> _Task goal_
Go through the entries below, tally each line with the string "both", and give the final number by itself.

> _Extracted data_
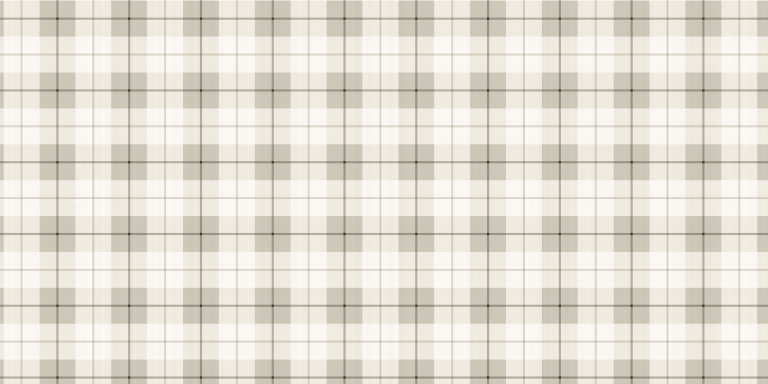
Give the GLSL for this pattern, as a Shadertoy shader.

```glsl
float hash(float n) {
    n = fract(n * 0.1031);
    n *= n + 33.33;
    return fract(n * (n + n));
}

// Smooth brightness variation from thread to thread
float threadNoise(float t) {
    float f = fract(t);
    return mix(hash(floor(t)), hash(floor(t) + 1.0), f * f * (3.0 - 2.0 * f)) - 0.5;
}

// Box-filtered coverage of a repeating stripe, for both axes at once
vec2 stripe(vec2 p, float center, float halfWidth, float pixel) {
    vec2 d = fract(p - center + 0.5) - 0.5;
    vec2 right = clamp(d + 0.5 * pixel, -halfWidth, halfWidth);
    vec2 left = clamp(d - 0.5 * pixel, -halfWidth, halfWidth);
    return (right - left) / pixel;
}

void mainImage(out vec4 fragColor, in vec2 fragCoord) {
    float pixel = 5.35 / iResolution.y;
    vec2 p = fragCoord * pixel - vec2(0.80, 0.09);

    // Wide bands: bare ground, single layer, and overlap
    vec2 band = stripe(p, 0.0, 0.25, pixel);
    vec3 ground = vec3(0.98, 0.97, 0.95);
    vec3 single = vec3(0.94, 0.92, 0.88);
    vec3 overlap = vec3(0.80, 0.78, 0.72);
    vec3 color = mix(mix(ground, single, band.x), mix(single, overlap, band.x), band.y);

    // Fine lines: strong in the dark bands, faint in the pale ones
    vec2 strong = stripe(p, 0.0, 0.015, pixel);
    vec2 faint = stripe(p, 0.5, 0.014, pixel);
    vec3 strongTint = vec3(0.75, 0.745, 0.715);
    vec3 faintTint = vec3(0.88, 0.87, 0.84);
    color *= mix(vec3(1.0), strongTint, strong.x) * mix(vec3(1.0), strongTint, strong.y);
    color *= mix(vec3(1.0), faintTint, faint.x) * mix(vec3(1.0), faintTint, faint.y);

    // Dark knots where the strong lines cross
    color *= 1.0 - 0.5 * strong.x * strong.y;

    // Subtle weave, slightly stronger along the upright threads
    vec2 thread = (p + 1.0) * 24.0;
    color += 0.014 * threadNoise(thread.x) + 0.008 * threadNoise(thread.y + 400.0);

    fragColor = vec4(clamp(color, 0.0, 1.0), 1.0);
}
```
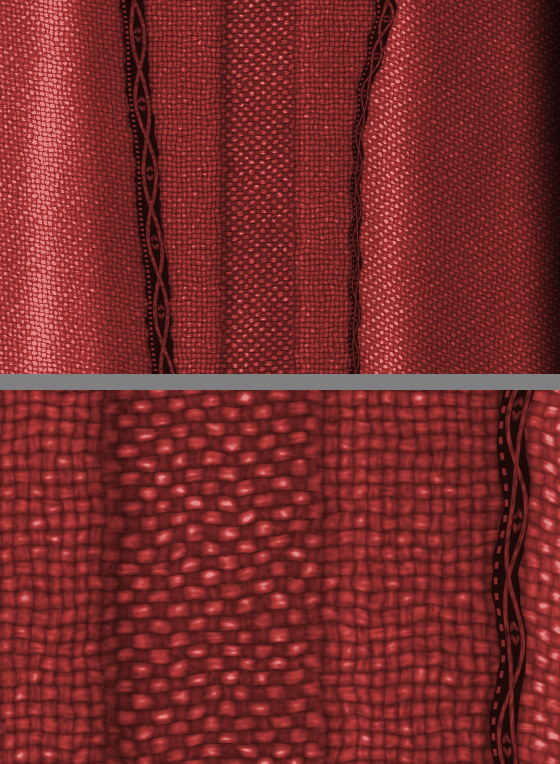
Top: the whole. Bottom: its middle third, enlarged.
This texture is drawn by a WebGL 1 fragment shader. Its source:

```glsl
precision highp float;
// Draped red cloth: plain-weave panels of different scale, lit by soft vertical folds,
// with two dark braided trims running from top to bottom. Each panel gives a tone
// (fold light times thread relief), which a single red ramp turns into colour.
uniform vec2 u_resolution;

const float PI = 3.14159265;
const float TRIM_TONE = 0.12;

vec2 hashGradient(vec2 p) {
  vec2 h = vec2(dot(p, vec2(127.1, 311.7)), dot(p, vec2(269.5, 183.3)));
  return 2.0 * fract(sin(h) * 43758.5) - 1.0;
}

float gradientNoise(vec2 p) {
  vec2 i = floor(p), f = fract(p);
  vec2 s = f * f * f * (f * (f * 6.0 - 15.0) + 10.0);
  vec2 e = vec2(1.0, 0.0);
  float low = mix(dot(hashGradient(i), f), dot(hashGradient(i + e), f - e), s.x);
  float high = mix(dot(hashGradient(i + e.yx), f - e.yx), dot(hashGradient(i + 1.0), f - 1.0), s.x);
  return mix(low, high, s.y);
}

float bump(float x, float width) {
  return exp(-x * x / (width * width));
}

// Thread relief of a hand-spun plain weave; one unit of q is one thread
float weave(vec2 q, float warpGain) {
  q += 0.6 * vec2(gradientNoise(q * 0.23), gradientNoise(q * 0.23 + 37.0));
  q += 0.28 * vec2(gradientNoise(q * 0.8 + 5.0), gradientNoise(q * 0.8 + 71.0));
  vec2 cell = floor(q), f = 2.0 * fract(q) - 1.0;
  vec2 roundness = sqrt(max(1.0 - f * f, 0.0));
  float weft = roundness.y * (0.5 + 0.5 * cos(PI * (q.x - 0.5 + cell.y)));
  float warp = roundness.x * (0.5 - 0.5 * cos(PI * (q.y - 0.5 + cell.x)));
  // Twisted fibres run along each thread, and thickness drifts
  weft *= 1.0 + 0.6 * gradientNoise(q * vec2(0.7, 3.3)) + 0.35 * gradientNoise(q * 0.55 + 19.0);
  warp *= 1.0 + 0.6 * gradientNoise(q * vec2(3.3, 0.7) + 11.0);
  return max(weft, warp * warpGain);
}

// Fold light; x runs right and d runs down, both in canvas heights
float leftFold(float x, float d) {
  float shade = mix(0.63, 0.44, smoothstep(0.16, 0.26, x - 0.06 * d));
  return shade + 0.16 * bump(x - 0.14 + 0.04 * d, 0.045);
}

float innerFold(float x, float d) {
  float light = 0.5 - 0.04 * smoothstep(0.79, 0.95, x);
  light -= 0.14 * bump(x - 0.6, 0.02) + 0.05 * d * bump(x - 0.74, 0.06);
  return light - 0.07 * bump(x - 0.79, 0.01) + 0.04 * bump(x - 0.815, 0.015);
}

float rightFold(float x, float d) {
  float light = mix(0.6, 0.43, smoothstep(1.06, 1.18, x + 0.02 * d));
  light += 0.08 * bump(x - 1.06 + 0.02 * d, 0.03);
  light += 0.05 * bump(x - 1.38, 0.06) * d;
  return light * (1.0 - 0.8 * smoothstep(1.36, 1.51, x - 0.03 * d));
}

float stroke(float dist, float halfWidth, float blur) {
  return 1.0 - smoothstep(halfWidth - blur, halfWidth + blur, abs(dist));
}

// Braided ribbon; u spans -1..1 across it, d runs along it
float trimTone(float u, float d, float repeats, float blur) {
  float swing = 0.55 * sin(PI * d * repeats);
  float braid = max(stroke(u - 0.22 - swing, 0.16, blur), stroke(u - 0.22 + swing, 0.16, blur));
  // A small split eye sits in every lens of the braid
  vec2 eye = vec2(u - 0.22, (fract(d * repeats) - 0.5) * 3.4);
  float split = stroke(length(eye) - 0.24, 0.1, blur) * smoothstep(0.02, 0.12, abs(eye.y));
  float bead = stroke(u + 0.72, 0.13, blur) * smoothstep(-0.2, 0.5, sin(2.0 * PI * 72.0 * d));
  float wear = 0.85 + 0.9 * gradientNoise(vec2(u * 4.0, d * 110.0));
  float tone = TRIM_TONE + 0.37 * max(braid, 0.85 * split) * wear;
  return mix(tone, 0.62, bead * 0.8);
}

// Lays a trim over the cloth with a narrow shadow on both sides
float addTrim(float tone, float offset, float halfWidth, float d, float repeats, float pixel) {
  float ragged = halfWidth * (1.0 + 0.07 * sin(d * 83.0) + 0.35 * gradientNoise(vec2(d * 40.0, halfWidth)));
  float gap = abs(offset) - ragged;
  tone *= 1.0 - 0.4 * exp(-max(gap, 0.0) / 0.007);
  float cover = 1.0 - smoothstep(-pixel, pixel, gap);
  return mix(tone, trimTone(offset / halfWidth, d, repeats, pixel / halfWidth), cover);
}

vec3 redRamp(float t) {
  float pink = 1.6 * max(t - 0.72, 0.0);
  return vec3(t, 0.32 * t + pink, 0.315 * t + pink);
}

void main() {
  vec2 p = gl_FragCoord.xy / u_resolution.y;
  float pixel = 1.0 / u_resolution.y;
  float x = p.x * 1.5 * u_resolution.y / u_resolution.x;
  float d = 1.0 - p.y;

  // Centre lines of the trims
  float leftTrim = 0.352 + 0.088 * d + 0.003 * sin(d * 19.0);
  float flare = exp(-22.0 * d * d);
  float rightTrim = 0.962 - 0.014 * d + 0.07 * flare + 0.004 * sin(d * 47.0);

  // Thread relief of each panel
  float leftCloth = weave(vec2(x * 78.0 - d * 5.0, d * 76.0 - x * 14.0), 0.75);
  float gridCloth = weave(vec2(x * 76.0, d * 72.0), 0.85);
  float boldCloth = weave(vec2(x * 66.0, d * 76.0 + x * 5.0), 0.42);
  float rightCloth = weave(vec2(x * 78.0 + d * 3.0, d * 80.0 - x * 28.0), 0.6);

  float seam = x + 0.012 * gradientNoise(vec2(d * 12.0, 3.0));
  float bold = smoothstep(0.585, 0.61, seam) * (1.0 - smoothstep(0.775, 0.792, seam));
  float innerTone = innerFold(seam, d) * mix(0.39 + 1.03 * gridCloth, 0.44 + 1.12 * boldCloth, bold);
  float leftTone = leftFold(x, d) * (0.55 + 0.83 * leftCloth);
  float rightTone = rightFold(x, d) * (0.52 + 0.93 * rightCloth);

  float tone = mix(leftTone, innerTone, smoothstep(-pixel, pixel, x - leftTrim));
  tone = mix(tone, rightTone, smoothstep(-pixel, pixel, x - rightTrim));

  // Uneven dye and fine fibre fuzz
  vec2 cloth = vec2(x, d);
  tone *= 1.0 + 0.1 * gradientNoise(cloth * vec2(9.0, 4.0)) + 0.25 * gradientNoise(cloth * 150.0);
  tone += 0.09 * gradientNoise(cloth * vec2(210.0, 290.0)) * smoothstep(0.05, 0.4, tone);

  tone = addTrim(tone, x - leftTrim, 0.031, d, 5.4, pixel);
  tone = addTrim(tone, x - rightTrim, 0.012 + 0.015 * flare, d, 10.0, pixel);
  gl_FragColor = vec4(redRamp(clamp(tone, 0.04, 0.88)), 1.0);
}
```
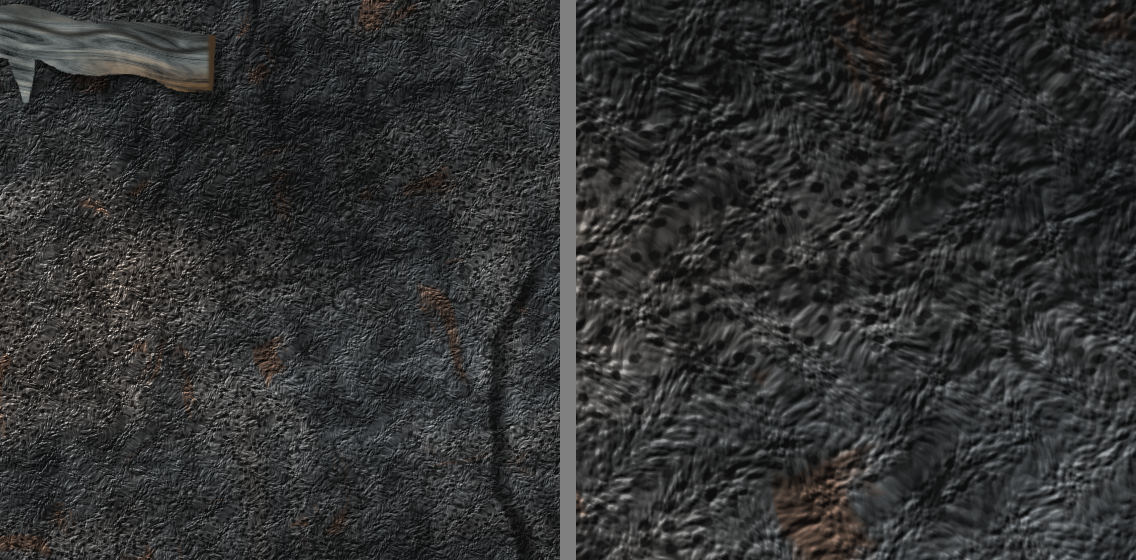
Left: the whole. Right: its middle third, enlarged.
Give the GLSL for this texture, as a WebGL 1 fragment shader.

```glsl
precision highp float;
// Dark weathered rock with ring lichens, cracks and a piece of driftwood.
uniform vec2 u_resolution;

const vec3 ROCK_COOL = vec3(0.97, 1.02, 1.05);
const vec3 ROCK_WARM = vec3(1.10, 1.00, 0.92);
const vec3 RUST = vec3(1.35, 0.95, 0.72);
const vec3 WOOD_GREY = vec3(0.43, 0.46, 0.46);
const vec3 WOOD_BROWN = vec3(0.40, 0.31, 0.22);
const vec3 WOOD_DARK = vec3(0.10, 0.10, 0.09);
const float ROCK_LEVEL = 0.18;
const float MOTTLE = 0.65;
const float RELIEF = 0.72;
const float RING_WIDTH = 0.0032;
const float WOOD_END = 0.385;

vec2 hash2(vec2 p) {
  vec3 q = fract(p.xyx * vec3(0.1031, 0.1030, 0.0973));
  q += dot(q, q.yzx + 33.33);
  return fract((q.xx + q.yz) * q.zy);
}

// Layered, rotated and bent sines, roughly -0.8 to 0.8
float waves(vec2 p) {
  float sum = 0.0, amp = 0.5;
  for (int i = 0; i < 6; i++) {
    p = mat2(0.8, 0.6, -0.6, 0.8) * p + 1.7;
    p += 0.7 * sin(p.yx * 1.3 + float(i));
    sum += amp * sin(p.x) * sin(p.y);
    p *= 1.85;
    amp *= 0.62;
  }
  return sum;
}

// Cellular noise: distance to the nearest scattered point
float cellular(vec2 p) {
  vec2 id = floor(p);
  float nearest = 2.0;
  for (int y = -1; y <= 1; y++)
    for (int x = -1; x <= 1; x++) {
      vec2 c = id + vec2(x, y);
      nearest = min(nearest, length(c + hash2(c) - p));
    }
  return nearest;
}

float grainHeight(vec2 p) {
  p += 0.004 * sin(p.yx * 95.0 + 3.0 * sin(p * 41.0));
  return 0.45 * cellular(p * vec2(65.0, 80.0)) + 0.38 * cellular(p * 135.0 + 7.0)
       + 0.24 * cellular(p * 230.0 + 19.0);
}

// Soft elliptical patch
float patchAt(vec2 p, vec2 centre, vec2 size) {
  vec2 d = (p - centre) / size;
  return exp(-dot(d, d));
}

float ringDensity(vec2 p) {
  return 0.03 + 0.24 * patchAt(p, vec2(0.62, 0.52), vec2(0.26, 0.32))
       + 0.25 * patchAt(p, vec2(0.70, 0.12), vec2(0.22, 0.13));
}

// Wobbly rings: x = dark outline, y = interior
vec2 lichen(vec2 p, float cells) {
  vec2 q = p * cells, id = floor(q), found = vec2(0.0);
  for (int y = -1; y <= 1; y++)
    for (int x = -1; x <= 1; x++) {
      vec2 c = id + vec2(x, y);
      vec2 place = hash2(c + cells), kind = hash2(c + cells + 51.0);
      vec2 d = q - c - 0.2 - 0.6 * place;
      float turn = atan(d.y, d.x + 0.0001), phase = 6.28 * place.x;
      float radius = mix(0.17, 0.36, kind.y);
      radius *= 1.0 + 0.09 * sin(3.0 * turn + phase) + 0.07 * sin(5.0 * turn - phase);
      float edge = (length(d) - radius) / cells;
      float present = step(kind.x, ringDensity(c / cells));
      float line = exp(-pow(edge / RING_WIDTH, 2.0)) * (0.75 + 0.25 * sin(turn + phase));
      found = max(found, present * vec2(line, 1.0 - smoothstep(-0.004, 0.0, edge)));
    }
  return found;
}

// Signed distance to the log and its stub
float woodDistance(vec2 p) {
  p += 0.006 * vec2(waves(p * 25.0), waves(p * 28.0 + 5.0));
  float top = p.y - 0.99 + 0.13 * p.x - 0.006 * sin(p.x * 30.0);
  float bottom = 0.895 - 0.15 * p.x + 0.007 * sin(p.x * 33.0) - p.y;
  float body = max(max(top, bottom), p.x - WOOD_END - 0.1 * (p.y - 0.89));
  float along = clamp((0.90 - p.y) / 0.075, 0.0, 1.0);
  float stub = length(p - vec2(0.038 + 0.008 * along, 0.90 - 0.075 * along)) - mix(0.026, 0.007, along);
  return min(body, stub);
}

vec3 woodColour(vec2 p) {
  float across = p.y + 0.14 * p.x + 0.005 * sin(p.x * 24.0);
  float fibres = waves(vec2(p.x * 14.0, across * 150.0));
  float brown = smoothstep(0.08, 0.36, p.x) * (1.0 - smoothstep(0.89, 0.95, across));
  vec3 col = mix(WOOD_GREY, WOOD_BROWN, clamp(brown + 0.4 * fibres, 0.0, 1.0));
  col *= 0.9 + 0.65 * fibres + 0.25 * waves(p * 38.0);
  float crevice = exp(-pow((across - 0.962 - 0.006 * sin(p.x * 37.0)) / 0.006, 2.0));
  col = mix(col, WOOD_DARK, 0.75 * crevice + 0.45 * smoothstep(0.968, 0.985, across));
  return mix(col, WOOD_BROWN * 0.65, smoothstep(WOOD_END - 0.018, WOOD_END - 0.008, p.x));
}

void main() {
  vec2 p = gl_FragCoord.xy / min(u_resolution.x, u_resolution.y);
  float pixel = 1.0 / min(u_resolution.x, u_resolution.y);
  float broad = waves(p * 9.0), medium = waves(p * 34.0 + 11.0);

  // Large light and dark areas
  float warmth = patchAt(p, vec2(0.16, 0.42), vec2(0.20, 0.30));
  float tone = ROCK_LEVEL + 0.07 * warmth
    + 0.10 * patchAt(p, vec2(0.86, 0.32), vec2(0.13, 0.26))
    + 0.06 * patchAt(p, vec2(0.52, 0.30), vec2(0.25, 0.20))
    + 0.05 * patchAt(p, vec2(0.0, 0.63), vec2(0.10, 0.10))
    - 0.06 * patchAt(p, vec2(0.50, 0.66), vec2(0.28, 0.16))
    - 0.05 * patchAt(p, vec2(0.72, 0.02), vec2(0.25, 0.08));
  tone *= 1.0 + MOTTLE * (0.6 * broad + 0.7 * medium);

  // Gritty relief lit from the upper left, with wet glints
  float slope = grainHeight(p + vec2(-0.0012, 0.0018)) - grainHeight(p);
  float light = RELIEF * slope * (0.35 + 3.0 * tone);
  float glints = smoothstep(0.10, 0.24, slope) * (0.05 + 0.22 * warmth);
  float lum = tone + light + glints;

  // Small pits and ring lichens
  float pits = 1.0 - smoothstep(0.14, 0.30, cellular(p * vec2(62.0, 75.0) + 0.3 * medium));
  lum *= 1.0 - 0.65 * pits * smoothstep(-0.2, 0.3, broad + 0.4 * warmth);
  for (int i = 0; i < 3; i++) {
    vec2 ring = lichen(p, 14.0 * pow(1.6, float(i)));
    lum = mix(lum, 0.055 + 0.15 * lum, 0.85 * ring.x) + 0.018 * ring.y * (1.0 - ring.x);
  }

  // Ledge at the right and a faint crack at the upper left
  float ledge = p.x - 0.875 - 0.075 * smoothstep(0.38, 0.54, p.y)
    - 0.05 * (1.0 - smoothstep(0.0, 0.16, p.y)) - 0.012 * broad;
  float shade = smoothstep(-0.006, 0.004, ledge) * (1.0 - smoothstep(0.012, 0.045, ledge));
  lum *= 1.0 - 0.6 * shade * (1.0 - smoothstep(0.50, 0.56, p.y));
  float crack = p.x - 0.27 - 0.19 * smoothstep(0.58, 0.98, p.y) - 0.01 * broad;
  lum *= 1.0 - 0.45 * exp(-pow(crack / 0.008, 2.0)) * smoothstep(0.55, 0.68, p.y);

  vec3 tint = mix(ROCK_COOL, ROCK_WARM, clamp(0.6 * warmth + 0.4 * broad + 0.1, 0.0, 1.0));
  tint = mix(tint, RUST, 0.6 * smoothstep(0.45, 0.75, waves(p * 16.0 + 31.0)));
  vec3 col = max(lum, 0.05) * tint;

  // Driftwood and the shadow below it
  float shadow = 1.0 - smoothstep(-0.02, 0.025, woodDistance(p + vec2(-0.008, 0.014)));
  col *= 1.0 - 0.6 * shadow;
  float wood = 1.0 - smoothstep(-pixel, pixel, woodDistance(p));
  gl_FragColor = vec4(mix(col, woodColour(p), wood), 1.0);
}
```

> _Reply to the task_
3